Bill graduated from Fort Gibson High School and Northeastern State University at Tahlequah with a Bachelor of Science Degree and Secondary Education.
When Bill was about twelve he began to show an interest in guitar. It soon became obvious that not only was his talent in playing a guitar but he could play any instrument. His brother in-law, Charles Dause once remarked while others were struggling to learn chords, Bill took off playing like a professional. He began his career playing music locally with friends Bobby Lee Carden, Maurice Willis, Ginger Dunn, Kenny Hale, George Guinn and many others we know we’ve failed to mention. Bill with some of his friends began to travel all over the US and Hawaii playing with many well known musicians. He finally settled down with his own place called
“Mine and Yours” in Bay Town, TX where he played with his friend Steve Shirey. He returned home to the family Cherokee allotment in 1987 and began playing when he could with his old friends. Bill was a talented wood artist and flint knapper. He liked to make bow and arrows, flutes and pipes. An avid sportsman he loved the outdoors and when he retired from Fort James he spent many hours working on his tractor.
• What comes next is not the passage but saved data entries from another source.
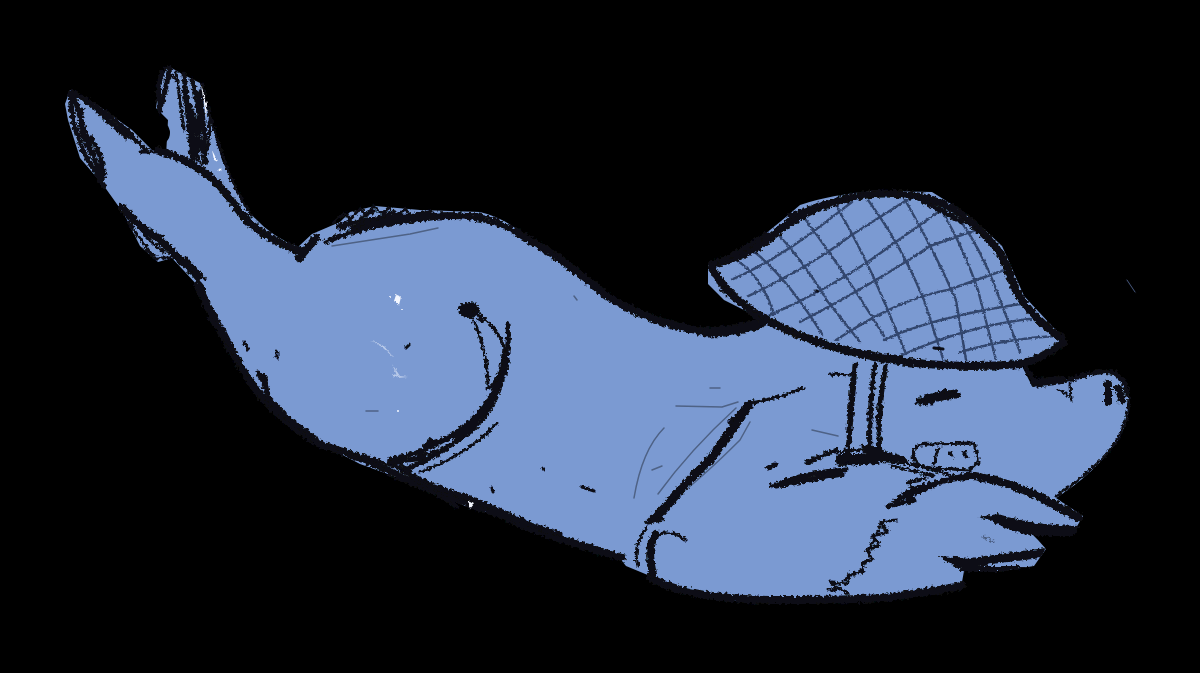
<!DOCTYPE html>
<html lang="en">
<head>
<meta charset="utf-8">
<title>Mole in a netted helmet</title>
<style>
:root { --night: #000; --fur: #7b9ad2; --charcoal: #0b0d12; --net: #26375c; --fleck: #f4f7ff; }
html, body { margin: 0; height: 100%; background: var(--night); overflow: hidden; }
svg { display: block; width: 1200px; height: 673px; }
.fur { fill: var(--fur); }
.line { fill: none; stroke: var(--charcoal); stroke-linecap: round; stroke-linejoin: round; }
.bold { stroke-width: 8; }
.mid { stroke-width: 5; }
.thin { stroke-width: 3; }
.faint { stroke-width: 1.5; opacity: .4; }
.net { stroke: var(--net); stroke-width: 2.4; opacity: .85; }
.ink { fill: var(--charcoal); }
.night { fill: var(--night); }
.fleck { fill: var(--fleck); }
</style>
</head>
<body>
<svg viewBox="0 0 1200 673" role="img" aria-label="Charcoal drawing of a blue mole lying on its belly, wearing a helmet covered in netting">
  <defs>
    <filter id="crayon" filterUnits="userSpaceOnUse" x="0" y="0" width="1200" height="673">
      <feTurbulence type="fractalNoise" baseFrequency=".32" numOctaves="2" seed="7" result="grain"/>
      <feDisplacementMap in="SourceGraphic" in2="grain" scale="6" xChannelSelector="R" yChannelSelector="G"/>
    </filter>
    <filter id="pencil" filterUnits="userSpaceOnUse" x="0" y="0" width="1200" height="673">
      <feTurbulence type="fractalNoise" baseFrequency=".4" numOctaves="2" seed="3" result="grain"/>
      <feDisplacementMap in="SourceGraphic" in2="grain" scale="3" xChannelSelector="R" yChannelSelector="G"/>
    </filter>
    <clipPath id="helmet-clip">
      <path d="M716 264Q745 258 768 240Q806 206 868 197Q926 194 964 216Q1000 242 1008 274Q1020 312 1062 340Q1020 364 950 362Q850 354 764 314Z"/>
    </clipPath>
  </defs>

  <rect class="night" width="1200" height="673"/>

  <g id="body">
    <path class="fur" d="M70 90L100 107L132 130L152 150L166 156L168 120L156 108L160 82L168 66L182 74L200 83L210 116L222 160L246 208Q268 236 298 247L312 234L340 222L350 212L375 206L420 210L480 212Q505 218 522 234Q562 258 596 288Q634 316 682 328L708 334L760 320L860 354L950 366L1022 366L1032 386L1074 378L1106 371Q1126 376 1128 394Q1133 412 1118 440Q1094 474 1056 498L1083 516L1076 528Q1050 531 1030 532L1038 540L1046 549L1034 566L1000 571L964 571L962 582Q930 592 884 599Q800 603 740 601Q680 594 655 578L626 566L618 556L560 540L520 520L470 508L410 482L360 464L314 440L272 406L236 356L208 308L198 286L172 258L158 262L140 246L124 214L104 186L80 158L68 120L65 104Z"/>
    <circle class="night" cx="158" cy="133" r="12"/>
  </g>

  <g id="body-outline" filter="url(#crayon)">
    <path class="line mid" d="M70 93Q72 132 88 160L104 186M74 96Q86 140 102 178M82 110Q76 128 92 154M91 138Q101 152 104 176M72 92Q106 110 128 132L148 152"/>
    <path class="line thin" d="M96 110L136 142M84 100L126 138M140 152L154 152"/>
    <path class="line mid" d="M162 72Q156 90 160 112M170 68L162 104M184 74L188 116L192 158M192 80Q204 118 196 156M184 90L198 160M200 92L206 150M190 106L206 162"/>
    <path class="line thin" d="M176 72L184 130M202 84Q210 120 224 160Q234 190 252 216M209 120Q212 144 202 164M166 68L174 78"/>
    <path class="line bold" d="M158 150Q210 166 234 204Q256 236 298 250"/>
    <path class="line thin" d="M190 166Q230 190 246 224L296 254"/>
    <path class="line bold" d="M299 258L316 238M122 208Q140 228 158 238Q174 254 198 276"/>
    <path class="line thin" d="M128 222L154 258L170 258M134 222Q150 242 164 252M178 256L204 288M186 258L206 280"/>
    <path class="line mid" d="M326 242Q366 224 424 219Q476 210 520 234M338 226Q392 212 480 216M352 228L430 212"/>
    <path class="line thin" d="M334 222L345 213L350 220L360 208L366 216L374 206L382 214L390 208L396 216L406 209L412 217L424 212M340 230L374 211M352 228L394 212M440 214Q490 212 512 228"/>
    <path class="line bold" d="M516 232Q566 260 604 294Q646 322 706 332"/>
    <path class="line" stroke-width="11" d="M708 332Q734 332 758 324"/>
    <path class="line bold" d="M198 286Q218 330 244 372Q270 416 324 446Q372 460 402 478Q452 498 486 508Q530 530 576 544L622 558"/>
    <path class="line mid" d="M210 318L232 348L246 378M222 328L236 356M258 372Q268 390 270 404M264 376L268 398L284 414M282 414L312 436M390 462Q420 484 470 498L526 522M416 480L456 506M470 506L560 534"/>
    <path class="line thin" d="M330 450Q360 452 392 466M356 454L388 472M400 464L440 494M244 342L248 350M277 352V358"/>
    <path class="line bold" d="M650 578Q690 600 780 600Q850 600 884 598Q930 592 962 586"/>
  </g>

  <g id="haunch" filter="url(#crayon)">
    <path class="line mid" d="M508 324Q512 376 476 416Q444 448 390 460M508 360Q490 436 404 470M504 372Q496 410 460 434L430 444"/>
    <path class="line thin" d="M468 310Q488 346 488 388M474 312Q498 326 504 348Q500 380 490 388M500 388Q482 442 420 456M496 424Q466 456 420 472"/>
    <ellipse class="ink" cx="469" cy="310" rx="11" ry="8"/>
    <path class="line mid" d="M420 456L430 440M476 312L482 320M390 462L424 458"/>
  </g>

  <g id="arm" filter="url(#crayon)">
    <path class="line" stroke-width="9" d="M748 406Q732 430 708 462Q684 484 658 516"/>
    <path class="line mid" d="M752 402L730 422M664 506L648 522L662 519"/>
    <path class="line thin" d="M752 403L778 397L804 388"/>
    <path class="line bold" d="M653 574Q646 548 656 534"/>
    <path class="line thin" d="M654 536Q670 528 686 540M646 528Q632 548 638 566"/>
    <path class="line mid" d="M772 486Q806 472 846 470M776 486L842 474M808 462L836 450M768 468L775 465"/>
    <path class="line thin" d="M896 520L880 522L888 532L872 536L880 545L867 550L872 560L862 563L864 572L850 574L846 584L832 582L836 590L828 590M830 582L848 594M880 526L870 548M862 570L844 580"/>
  </g>

  <g id="paw" filter="url(#crayon)">
    <path class="line mid" d="M888 506L914 500L904 494Q950 474 990 478Q1030 488 1080 516M896 500L924 486L972 474M908 496L936 484"/>
    <path class="line bold" d="M974 476Q1020 484 1056 506L1078 518M840 462L876 460"/>
    <path class="line thin" d="M876 460Q912 462 940 472L960 478M892 466L934 476M914 490L908 482L926 478"/>
    <path class="ink" d="M978 517L998 514Q1036 526 1080 526L1074 536L1034 536Q1008 532 990 520Z"/>
    <path class="ink" d="M938 556L972 558Q1012 552 1046 548L1040 558Q1006 562 978 566L1034 566L1000 572L964 572Z"/>
    <path class="line faint" d="M982 536L994 542"/>
  </g>

  <g id="face" filter="url(#crayon)">
    <path class="line mid" d="M1026 368L1036 385Q1060 382 1076 378Q1100 370 1110 372Q1126 376 1127 394"/>
    <path class="line bold" d="M1034 382L1062 380M1108 384V402M1118 388L1122 400"/>
    <path class="line thin" d="M1128 394Q1132 414 1116 442Q1098 468 1056 496M1070 384L1071 400M1058 390L1066 394"/>
    <path class="line" stroke-width="9" d="M922 401Q936 396 955 394"/>
    <path class="line mid" d="M918 402L932 403M944 392L958 396"/>
    <path class="line thin" d="M914 460Q908 444 930 444L974 443L979 462L970 470L930 468Q916 466 914 456M938 448L934 464M950 453L952 456M964 452L966 457"/>
  </g>

  <g id="chin-strap" filter="url(#crayon)">
    <path class="line mid" d="M855 365Q852 410 847 460M875 364Q868 414 870 456M886 366Q876 410 880 456"/>
    <path class="line thin" d="M852 376L848 430M884 372L879 440M830 374L854 375M862 446L884 452L910 464M836 452L880 448"/>
    <path class="line bold" d="M840 458H882M866 450L902 460"/>
  </g>

  <g id="helmet">
    <path class="fur" d="M708 265L742 250Q762 238 800 205Q832 194 876 191L932 192Q970 214 1002 246L1024 296L1066 341L1024 362Q960 370 860 354Q806 340 760 318L724 300L708 284Z"/>
    <g class="line net" clip-path="url(#helmet-clip)" filter="url(#pencil)">
      <path d="M736 260Q762 276 774 314M752 250Q786 276 822 334M776 232Q804 262 828 302L860 342M800 212Q842 268 884 336M834 202Q864 252 886 306L906 354M868 200Q902 246 924 300L944 362M904 198Q934 250 956 300L966 360M938 204Q962 244 978 290L996 360M960 220Q984 254 1000 300L1020 352"/>
      <path d="M722 284Q766 266 810 234L852 202M740 300Q812 266 850 236L910 198M768 316Q840 284 890 246L944 208M800 322Q880 280 930 246L976 230M836 340Q900 298 948 290L1010 268M884 340Q930 318 1020 304M900 356Q970 324 1040 318M960 352Q1010 338 1056 336"/>
    </g>
    <g filter="url(#crayon)">
      <path class="line bold" d="M712 264Q748 256 770 238Q806 204 870 194Q936 190 968 220Q1002 246 1010 276Q1022 312 1062 338"/>
      <path class="line mid" d="M720 262L768 234M790 216Q850 190 910 194L962 222M960 212Q1000 242 1008 270M1012 286Q1030 318 1052 330"/>
      <path class="line bold" d="M712 268Q728 298 764 318Q808 344 880 358Q950 370 1020 364Q1044 358 1064 342"/>
      <path class="line mid" d="M722 288L764 324M766 320Q820 350 902 358"/>
    </g>
  </g>

  <g id="sketch-marks" class="line faint">
    <path d="M670 502Q700 480 740 440L750 422M658 494Q690 450 736 408M634 498Q642 450 664 428M676 406L722 407L738 402M710 388H720M652 470L662 466M812 430L838 436M366 411H378M574 296L577 300M814 290L818 292M1126 280L1136 293" />
    <path d="M332 246L410 234L438 228"/>
  </g>
  <path id="stray-stroke" class="line" style="stroke:#45567a" stroke-width="1" d="M1127 280L1135 292"/>
  <g id="specks" filter="url(#pencil)">
    <path class="line thin" d="M406 348L409 345M582 487L594 491M543 468L544 470M492 488L493 492M934 348L943 349M816 291H817"/>
  </g>
  <g id="flecks" class="fleck" filter="url(#pencil)">
    <path d="M396 295L401 297L399 305L394 301ZM201 84L207 104L206 116ZM212 150L218 162L214 160ZM468 501L474 504L470 509Z"/>
    <circle cx="390" cy="297" r="1"/><circle cx="402" cy="309" r="1"/><circle cx="398" cy="411" r="1"/><circle cx="220" cy="170" r="1.5"/>
    <path opacity=".5" d="M370 340L384 346L394 358L382 347ZM392 364L400 376L408 377L398 378ZM392 374L398 375L394 377Z"/>
  </g>
</svg>
</body>
</html>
He often said “anything off of his tractor was work!”
He married Diane Wingate in 1987 and two lovely children were born from this union, Cody who lives at Coldsprings Texas and Carleigh who lives in Muskogee, Oklahoma.
Left to cherish his memory and tender heart are his children, Andy Goad his companion of 14 years, his mother Dorothy Gilliam of Fort Gibson, six sisters and their husbands. Peggy and Bob McClellan, Frankie Sue Gilliam, Linda and Dave Norfolk, Donna Lenon, June and Art Box, Pat and Gary Stewart. One brother and his wife, Ronnie and Linda Sue Gilliam. Also many dear nieces and nephews, cousins and friends.
He was preceded in death by his father, Thomas Franklin Gilliam, his sister Barbara Dause, two nephews, Scott and Jeff Gibbons. His grandparents the Reverend Lloyd and Sarah Gilliam and William and Sena Ann Gage.
Going home services were led by Brother Danny Gandara pastor First Baptist Church of Fort Gibson, and Bill’s friend Steve Shirey who is now an evangelist. Music was provided by Steve and Butch Cook.
Pallbearers were Andrew Mason, Fred Kiddie, Mike Dause, Mark Gibbons, Roger Coombes and Steve Shirey. Honorary Pallbearers were Bobby Lee Carden, Kenny Hale, Ronnie Gilliam, John Marsden, and Gary Stewart.
Burial services led by Butch Cook were held at Starnes Cemetery five miles east of Fort Gibson.